[Collected data]
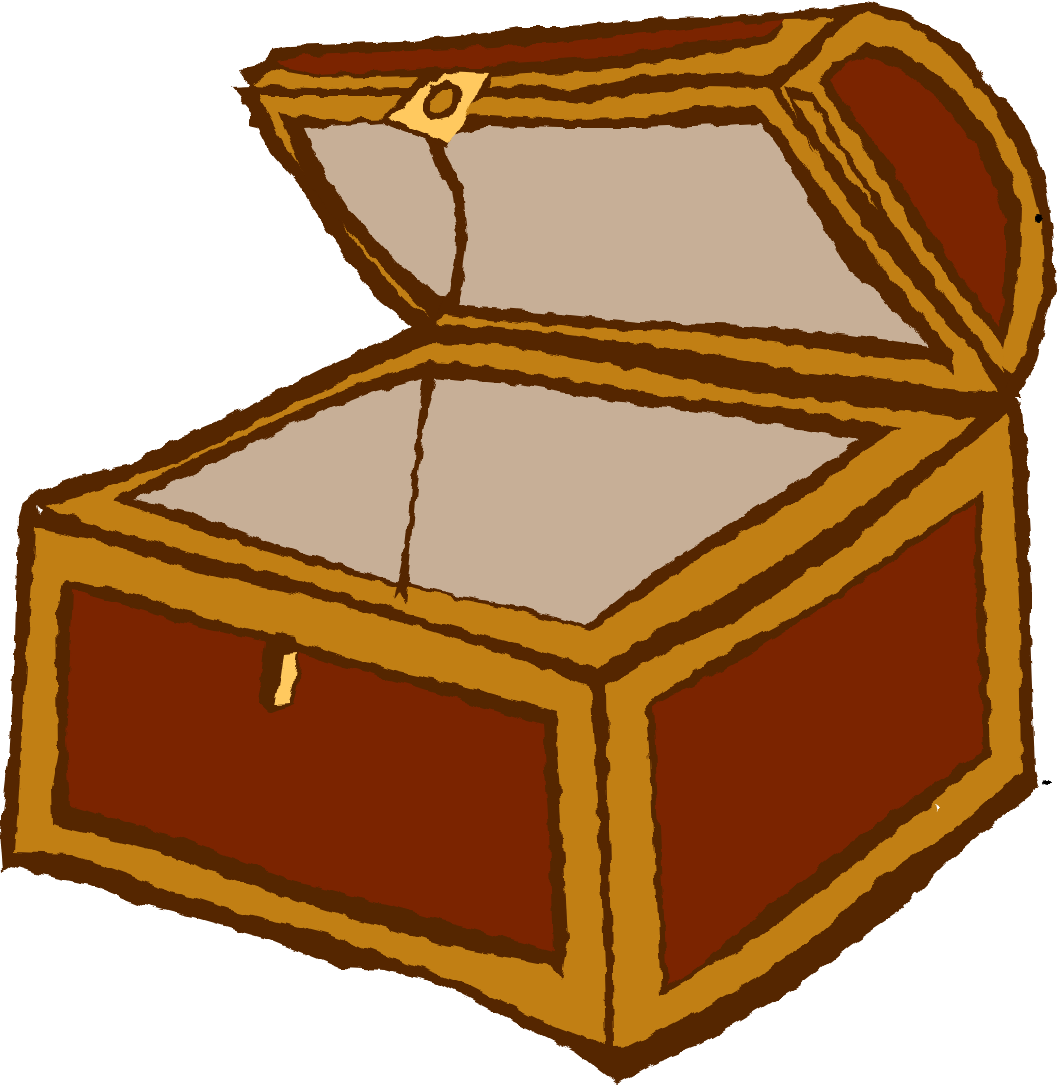
<!DOCTYPE html>
<html lang="en">
<head>
<meta charset="utf-8">
<title>Open treasure chest</title>
<style>
:root { --paper: #fff; --ink: #552600; --gold: #c17f14; --red: #7b2400; --lining: #c7af97; --brass: #ffc95f; }
html, body { margin: 0; background: var(--paper); overflow: hidden; }
svg { display: block; width: 1058px; height: 1086px; }
.ink { fill: var(--ink); }
.gold { fill: var(--gold); }
.red { fill: var(--red); }
.lining { fill: var(--lining); }
.brass { fill: var(--brass); }
.paper { fill: var(--paper); }
.seam { fill: none; stroke: var(--ink); stroke-width: 10; stroke-linejoin: round; }
</style>
</head>
<body>
<svg viewBox="0 0 1058 1086" role="img" aria-label="Open, empty treasure chest">
<defs>
<filter id="rough-edge" filterUnits="userSpaceOnUse" x="0" y="0" width="1058" height="1086" color-interpolation-filters="sRGB">
<feTurbulence type="fractalNoise" baseFrequency="0.06" numOctaves="2" seed="4" result="grain"/>
<feDisplacementMap in="SourceGraphic" in2="grain" scale="9" xChannelSelector="R" yChannelSelector="G"/>
</filter>
</defs>
<g filter="url(#rough-edge)">
<path id="silhouette" class="ink" d="M230 87L249 86 241 69 258 65 272 50 290 45 400 41 470 35 520 28 560 28 640 19 745 16 830 8 866 2 900 10 940 32 970 54 985 82 1015 110 1035 150 1047 190 1053 240 1055 290 1047 320 1038 360 1021 392 1022 410 1028 470 1027 500 1032 590 1030 630 1035 770 1040 787 1000 818 950 860 920 890 900 912 850 945 800 985 750 1015 700 1045 660 1060 617 1084 575 1052 500 1015 440 985 385 970 340 968 270 940 200 920 140 905 90 885 40 875 12 866 3 872 0 830 8 760 15 640 18 520 23 503 36 492 80 475 130 464 160 445 220 420 300 380 350 355 412 327 380 302 340 250 300 187 270 152 258 128 249 126 252 112Z"/>

<g id="lid">
<path class="gold" d="M252 85L274 70 320 78 420 76 490 72 610 69 700 53 770 43 785 19 834 18 800 50 772 74 720 73 640 77 570 91 530 84 490 88 400 87 330 89Z"/>
<path class="red" d="M279 61L310 55 480 48 560 42 720 25 785 19 770 36 700 42 600 57 500 64 480 69 430 67 320 75 285 67Z"/>
<path class="ink" d="M782 21L783 28 770 43 700 55 610 70 490 76 490 67 600 58 700 44 768 36Z"/>
<path class="gold" d="M258 96L400 96 485 98 520 97 580 104 640 93 700 87 765 88 775 98 800 132 840 187 890 250 935 304 968 345 1000 392 950 389 880 379 800 371 700 352 600 339 500 326 438 324 405 300 360 250 320 195 285 145Z"/>
<path class="ink" d="M278 113L330 120 400 118 490 115 560 119 640 118 700 106 757 107 780 130 815 180 850 225 900 289 953 352 955 372 925 360 850 353 700 332 580 328 500 320 445 315 433 322 390 275 330 213 300 167Z"/>
<path class="lining" d="M304 128L385 122 430 142 490 126 560 128 640 128 720 125 760 123 790 165 812 205 848 270 868 285 930 346 850 335 750 325 640 322 540 312 465 306 440 296 400 265 350 210 325 175Z"/>
<path class="ink" d="M425 136L443 138 447 158 463 187 467 240 463 270 465 280 457 312 438 314 450 290 456 262 457 235 451 190 437 168Z"/>
</g>

<g id="lid-end">
<path class="gold" d="M868 12L910 25 950 55 985 95 1015 145 1031 180 1041 220 1043 280 1035 320 1025 350 1008 383 990 365 940 310 890 255 840 195 815 152 780 89 812 60 842 25Z"/>
<path class="ink" d="M785 86L818 98 840 142 880 200 910 244 952 301 1012 376 1008 389 975 354 925 299 880 246 840 192 822 158 800 128Z"/>
<path class="gold" d="M793 99L812 103 835 144 877 208 850 180 829 152 804 113Z"/>
<path class="gold" d="M808 84L822 80 870 150 920 235 975 310 1005 350 1003 372 955 310 910 246 870 184 840 139Z"/>
<path class="ink" d="M818 82L833 63 843 61 866 42 900 50 945 82 985 125 1010 170 1022 210 1020 260 1012 310 1005 349 985 323 960 293 920 238 870 157 835 107Z"/>
<path class="red" d="M830 80L850 62 867 55 900 68 940 100 975 145 995 190 1006 222 1006 280 999 327 960 275 920 215 890 165 850 110Z"/>
</g>

<g id="base-rim">
<path class="gold" d="M45 507L100 490 180 462 280 410 360 373 430 343 500 345 560 355 650 372 750 392 850 404 977 420 940 448 870 500 790 555 700 610 640 640 597 669 520 645 400 612 300 580 200 555 120 533Z"/>
<path class="ink" d="M112 500L180 465 260 428 340 390 428 362 480 365 570 380 680 398 780 407 902 428 870 447 800 500 720 545 640 598 590 631 500 607 400 587 300 562 200 531 130 506Z"/>
<path class="lining" d="M133 500L200 470 290 425 370 393 430 377 520 385 620 402 720 415 860 440 800 480 720 530 640 582 585 626 520 607 450 594 380 577 280 546 190 512Z"/>
<path class="ink" d="M424 374L436 374 428 410 424 430 416 500 408 580 405 603 400 592 394 601 398 580 405 545 416 440Z"/>
</g>

<g id="front">
<path class="gold" d="M35 528L110 545 200 572 300 594 400 622 500 652 590 686 595 760 602 900 606 1046 540 1020 470 985 400 960 330 935 240 912 150 883 70 854 15 852 25 700Z"/>
<path class="ink" d="M65 580L130 592 200 616 270 633 400 672 460 685 558 712 556 740 562 820 568 940 561 980 554 966 440 945 300 903 150 849 52 825 51 790 58 750 56 610Z"/>
<path class="red" d="M73 591L130 607 200 628 265 641 320 660 440 694 542 725 549 830 553 952 450 922 300 882 180 838 70 805 66 740Z"/>
</g>

<g id="end-panel">
<path class="gold" d="M607 686L660 655 740 618 850 545 930 475 1008 414 1014 500 1020 620 1022 770 960 825 880 878 820 933 760 975 690 1015 630 1045 614 1046 612 900 608 760Z"/>
<path class="ink" d="M645 705L720 655 820 602 920 533 984 491 981 520 986 620 991 755 940 796 850 868 760 937 661 995 654 860 650 760Z"/>
<path class="red" d="M653 706L740 660 840 597 930 535 973 503 975 600 984 748 920 793 830 858 740 930 700 966 668 985 660 850Z"/>
</g>

<g id="clasp">
<path class="ink" d="M427 68L494 68 488 90 464 112 448 148 384 124 383 117Z"/>
<path class="brass" d="M447 72L487 74 465 118 450 143 388 118 434 81Z"/>
<path class="ink" d="M430 86L448 80 460 84 461 102 448 118 430 122 422 108Z"/>
<path class="gold" d="M440 91L453 91 452 103 442 114 432 110 431 101Z"/>
</g>

<g id="catch">
<path class="ink" d="M266 642L275 631 294 635 300 655 299 680 294 704 270 713 258 702 262 675Z"/>
<path class="brass" d="M284 654L298 653 294 684 289 703 275 704 281 677Z"/>
</g>

<g id="flecks">
<path class="paper" d="M37 505L42 510 39 514ZM1016 397L1022 397 1020 404ZM905 904L915 892 918 897 909 908ZM934 803L938 806 936 811Z"/>
<ellipse cx="1047" cy="782" rx="5" ry="3"/>
<circle cx="1038" cy="218" r="3"/>
</g>
</g>
</svg>
</body>
</html>
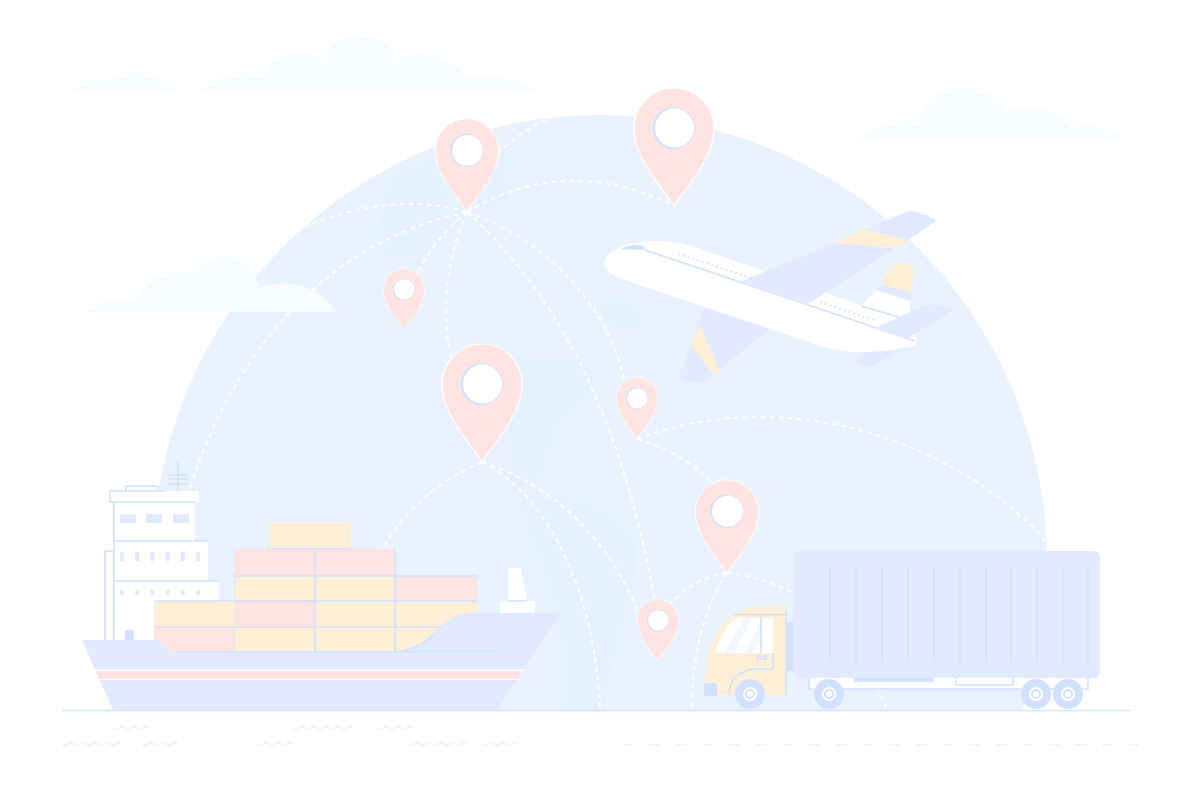
<!DOCTYPE html>
<html lang="en">
<head>
<meta charset="utf-8">
<title>Global freight and delivery</title>
<style>
:root {
  --globe: #e9f3ff;
  --land: #e6f1fe;
  --cloud: #f9fcff;
  --hull: #e1eaff;
  --line: #d2e1ff;
  --pink: #ffe4e1;
  --cream: #ffefd6;
  --wave: #e6f5f8;
  --white: #fff;
}
html, body { margin: 0; background: var(--white); overflow: hidden; }
svg { display: block; width: 1200px; height: 800px; }
.globe { fill: var(--globe); }
.land { fill: var(--land); opacity: .7; }
.clouds { fill: var(--cloud); }
.hull { fill: var(--hull); }
.dark { fill: var(--line); }
.pink { fill: var(--pink); }
.cream { fill: var(--cream); }
.white { fill: var(--white); }
.line { fill: none; stroke: var(--line); stroke-width: 1.6; }
.routes { fill: none; stroke: var(--white); stroke-width: 2; stroke-dasharray: 5 4; }
.waves { fill: none; stroke: var(--wave); stroke-width: 1.6; }
.windows { fill: none; stroke: var(--hull); }
</style>
</head>
<body>
<svg viewBox="0 0 1200 800" role="img" aria-label="Cargo ship, airplane and truck in front of a globe with delivery routes and map pins">
  <defs>
    <clipPath id="above-ground"><rect width="1200" height="710"/></clipPath>
    <clipPath id="globe-edge"><circle cx="600" cy="562" r="447"/></clipPath>
    <g id="pin">
      <path class="pink" stroke="#fff" stroke-width="1.2" d="M0 0C-8-14-40-46-40-78A40 40 0 0 1 40-78C40-46 8-14 0 0Z"/>
      <circle class="dark" cx="-.5" cy="-78" r="21"/>
      <circle class="white" cx="0.5" cy="-78" r="19.5"/>
    </g>
    <g id="wheel">
      <circle class="dark" r="15"/>
      <circle class="white" r="7"/>
      <circle class="dark" r="5"/>
      <circle class="white" r="3"/>
    </g>
    <path id="ripple" d="M0 0q3 3 6 0t6 0 6 0 6 0 6 0 6 0"/>
    <path id="long-ripple" d="M0 0q3 3 6 0t6 0 6 0 6 0 6 0 6 0 6 0 6 0 6 0 5 0"/>
  </defs>

  <g id="globe" clip-path="url(#above-ground)">
    <circle class="globe" cx="600" cy="562" r="447"/>
    <g class="land" clip-path="url(#globe-edge)">
      <path d="M390 172C430 150 460 160 500 148C560 130 610 128 640 148L636 180C590 176 560 182 520 196C480 214 440 230 424 262C408 300 384 330 382 390C362 380 356 350 366 316C380 262 376 210 390 172Z"/>
      <path d="M686 196C720 210 734 230 770 248L750 262C722 250 694 226 686 196ZM596 306C620 288 640 300 650 320C632 336 610 336 596 306Z"/>
      <path d="M426 402C450 360 530 350 584 360C606 372 592 400 570 412C548 430 556 470 530 488C486 500 450 470 426 402Z"/>
      <path d="M512 498C550 484 600 500 630 528C650 570 620 610 604 710H560C574 640 540 560 512 498Z"/>
    </g>
  </g>

  <g id="routes" class="routes">
    <path d="M467 212Q390 190 299 229"/>
    <path d="M467 212C310 245 222 375 187 500"/>
    <path d="M467 212Q430 240 404 300"/>
    <path d="M467 212C442 270 442 320 454 374"/>
    <path d="M467 212C545 165 620 178 674 206"/>
    <path d="M498 154Q520 131 553 117"/>
    <path d="M467 212C560 245 615 320 626 390"/>
    <path d="M467 212C575 310 628 450 656 606"/>
    <path d="M482 462Q416 490 380 552"/>
    <path d="M482 462C556 500 596 606 600 710"/>
    <path d="M482 462C560 487 615 548 642 622"/>
    <path d="M637 439C780 385 950 435 1046 541"/>
    <path d="M637 439Q690 455 716 488"/>
    <path d="M727 573Q690 578 666 610"/>
    <path d="M727 573C704 606 691 660 692 710"/>
    <path d="M727 573C800 580 858 630 887 710"/>
  </g>

  <g id="clouds" class="clouds">
    <path d="M69 92Q88 75 112 79C128 68 158 72 164 82Q172 84 175 92Z"/>
    <path d="M197 92C214 78 238 69 261 75C276 50 304 44 323 60C336 26 384 26 398 60C420 46 450 56 467 77Q508 71 537 92Z"/>
    <path d="M858 140C874 125 896 118 919 122C920 80 992 78 1007 110C1032 102 1060 110 1072 127Q1104 121 1126 140Z"/>
    <path d="M82 312C98 300 116 296 137 301C142 278 170 268 194 274C214 246 252 252 259 288C286 276 322 288 336 312Z"/>
  </g>

  <g id="pins">
    <use href="#pin" transform="translate(674 206)"/>
    <use href="#pin" transform="translate(482 462)"/>
    <use href="#pin" transform="translate(467 212) scale(.79)"/>
    <use href="#pin" transform="translate(727 573) scale(.79)"/>
    <use href="#pin" transform="translate(404 330) scale(.52)"/>
    <use href="#pin" transform="translate(637 439) scale(.52)"/>
    <use href="#pin" transform="translate(658 661) scale(.52)"/>
  </g>

  <g id="airplane">
    <path class="hull" d="M862 352L884 351 900 350 871 367Q862 368 855 362Z"/>
    <path class="white" d="M861 306L881 284 911 293 909 321Z"/>
    <path class="cream" d="M881 284C888 270 894 262 903 263Q914 264 914 270L911 293Z"/>
    <path class="hull" d="M881 284L911 293 910 301 876 290Z"/>
    <path class="white" d="M606 258C610 250 620 246 632 244C652 239 672 241 692 246L900 319Q918 328 916 345C890 352 850 356 820 346L622 279C608 274 602 267 606 258Z"/>
    <path class="dark" d="M621 249Q631 243 644 246L645 250Z"/>
    <path class="line" d="M645 250L915 341"/>
    <path class="line" d="M678 254L754 279M820 302L874 320" stroke-dasharray="2 3"/>
    <path class="line" d="M861 306L909 320"/>
    <path class="hull" d="M740 282L834 243 908 211Q914 209 935 219V222L908 240 806 305Z"/>
    <path class="cream" d="M834 243L863 229 908 240 896 248Z"/>
    <path class="hull" d="M704 308L770 329 704 382Q690 384 679 376Z"/>
    <path class="cream" d="M700 325L720 371 714 375 691 345Z"/>
    <path class="hull" d="M874 328L927 305Q932 303 953 310L907 339Z"/>
  </g>

  <g id="ship">
    <g id="bridge">
      <path class="line" d="M105 640V551H114M126 491V486H158V491M178 461V491M168 475H188M168 479H188M168 484H188"/>
      <path class="white" d="M110 491H199V502H195V541H208V581H219V601H235V642H114V502H110Z"/>
      <path class="line" d="M165 491H110V502H195M114 502V640M114 541H208M114 581H219"/>
      <g class="hull">
        <rect x="120" y="514" width="16" height="9"/><rect x="146" y="514" width="16" height="9"/><rect x="173" y="514" width="16" height="9"/>
        <rect x="125" y="630" width="9" height="11" class="dark"/>
      </g>
      <path class="windows" stroke-width="9" stroke-dasharray="4 11.2" d="M120 556.500H201"/>
      <path class="windows" stroke-width="5" stroke-dasharray="4 11.2" d="M120 592.500H201"/>
    </g>
    <g id="containers">
      <rect class="cream" x="270" y="523" width="81" height="26"/>
      <rect class="pink" x="235" y="549" width="160" height="27"/>
      <rect class="cream" x="235" y="576" width="160" height="25"/>
      <rect class="pink" x="395" y="576" width="82" height="25"/>
      <rect class="cream" x="154" y="601" width="81" height="26"/>
      <rect class="pink" x="235" y="601" width="80" height="26"/>
      <rect class="cream" x="315" y="601" width="162" height="51"/>
      <rect class="pink" x="154" y="627" width="81" height="25"/>
      <rect class="cream" x="235" y="627" width="80" height="25"/>
      <path class="line" d="M270 549H351M235 576H477M154 601H477M154 627H477M315 549V652M395 549V652"/>
      <path class="line" d="M235 549V652" opacity=".4"/>
    </g>
    <path class="white" d="M508 568H521L527 601H535V613H500V601H508Z"/>
    <path class="line" d="M508 601H527"/>
    <path class="hull" d="M82 640H154C166 640 162 652 176 652H393C428 652 440 613 470 613H561L497 710H113Z"/>
    <path class="pink" d="M95 670H523L517 679H99Z"/>
    <path class="white" d="M95 669.500H524V671H95ZM99 679H518V680H99Z"/>
    <path class="line" d="M176 652H393Q418 650 434 635M393 651.500H496"/>
  </g>

  <g id="truck">
    <rect class="dark" x="786" y="622" width="8" height="49"/>
    <g id="chassis">
      <rect class="white" x="809" y="675" width="279" height="14"/>
      <path class="line" d="M809 676V689H1088V676M956 676V685H1013V676"/>
      <rect class="dark" x="854" y="677" width="80" height="5"/>
    </g>
    <rect class="hull" x="793" y="551" width="307" height="127" rx="6"/>
    <path class="line" d="M830 568V662M856 568V662M882 568V662M908 568V662M934 568V662M960 568V662M986 568V662M1011 568V662M1037 568V662M1063 568V662M1088 568V662"/>
    <g id="cab">
      <path class="cream" d="M705 690C704 655 715 625 735 614Q746 606 770 606H787V695H705Z"/>
      <path class="white" d="M715 653C720 637 728 618 742 618H773V653Z"/>
      <path class="globe" opacity=".6" d="M724 653L744 618H752L734 653ZM744 653L760 622V640L752 653Z"/>
      <path class="line" d="M733 614.500H787M761 617V653M773 653V669H752Q729 674 729 695M757 656H766V659H757ZM786 609V695"/>
      <rect class="dark" x="704" y="683" width="13" height="13"/>
    </g>
    <use href="#wheel" x="750" y="694"/>
    <use href="#wheel" x="829" y="694"/>
    <use href="#wheel" x="1036" y="694"/>
    <use href="#wheel" x="1068" y="694"/>
  </g>

  <path id="ground" class="line" d="M62 710.500H1131"/>

  <g id="water" class="waves">
    <use href="#ripple" x="113" y="728"/>
    <use href="#long-ripple" x="293" y="728"/>
    <use href="#ripple" x="377" y="728"/>
    <use href="#long-ripple" x="62" y="744"/>
    <use href="#ripple" x="142" y="744"/>
    <use href="#ripple" x="257" y="744"/>
    <use href="#long-ripple" x="408" y="744"/>
    <use href="#ripple" x="482" y="744"/>
  </g>
  <path id="road-marking" class="waves" stroke-dasharray="11 15.600" d="M623 744.500H1139"/>
</svg>
</body>
</html>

▶ [TASK PROMPT]: If a line of the data contains "edge", copy it out.

▶ [ANSWER BOX]:
<filter id="rough-edge" filterUnits="userSpaceOnUse" x="0" y="0" width="1058" height="1086" color-interpolation-filters="sRGB">
<g filter="url(#rough-edge)">
    <clipPath id="globe-edge"><circle cx="600" cy="562" r="447"/></clipPath>
    <g class="land" clip-path="url(#globe-edge)">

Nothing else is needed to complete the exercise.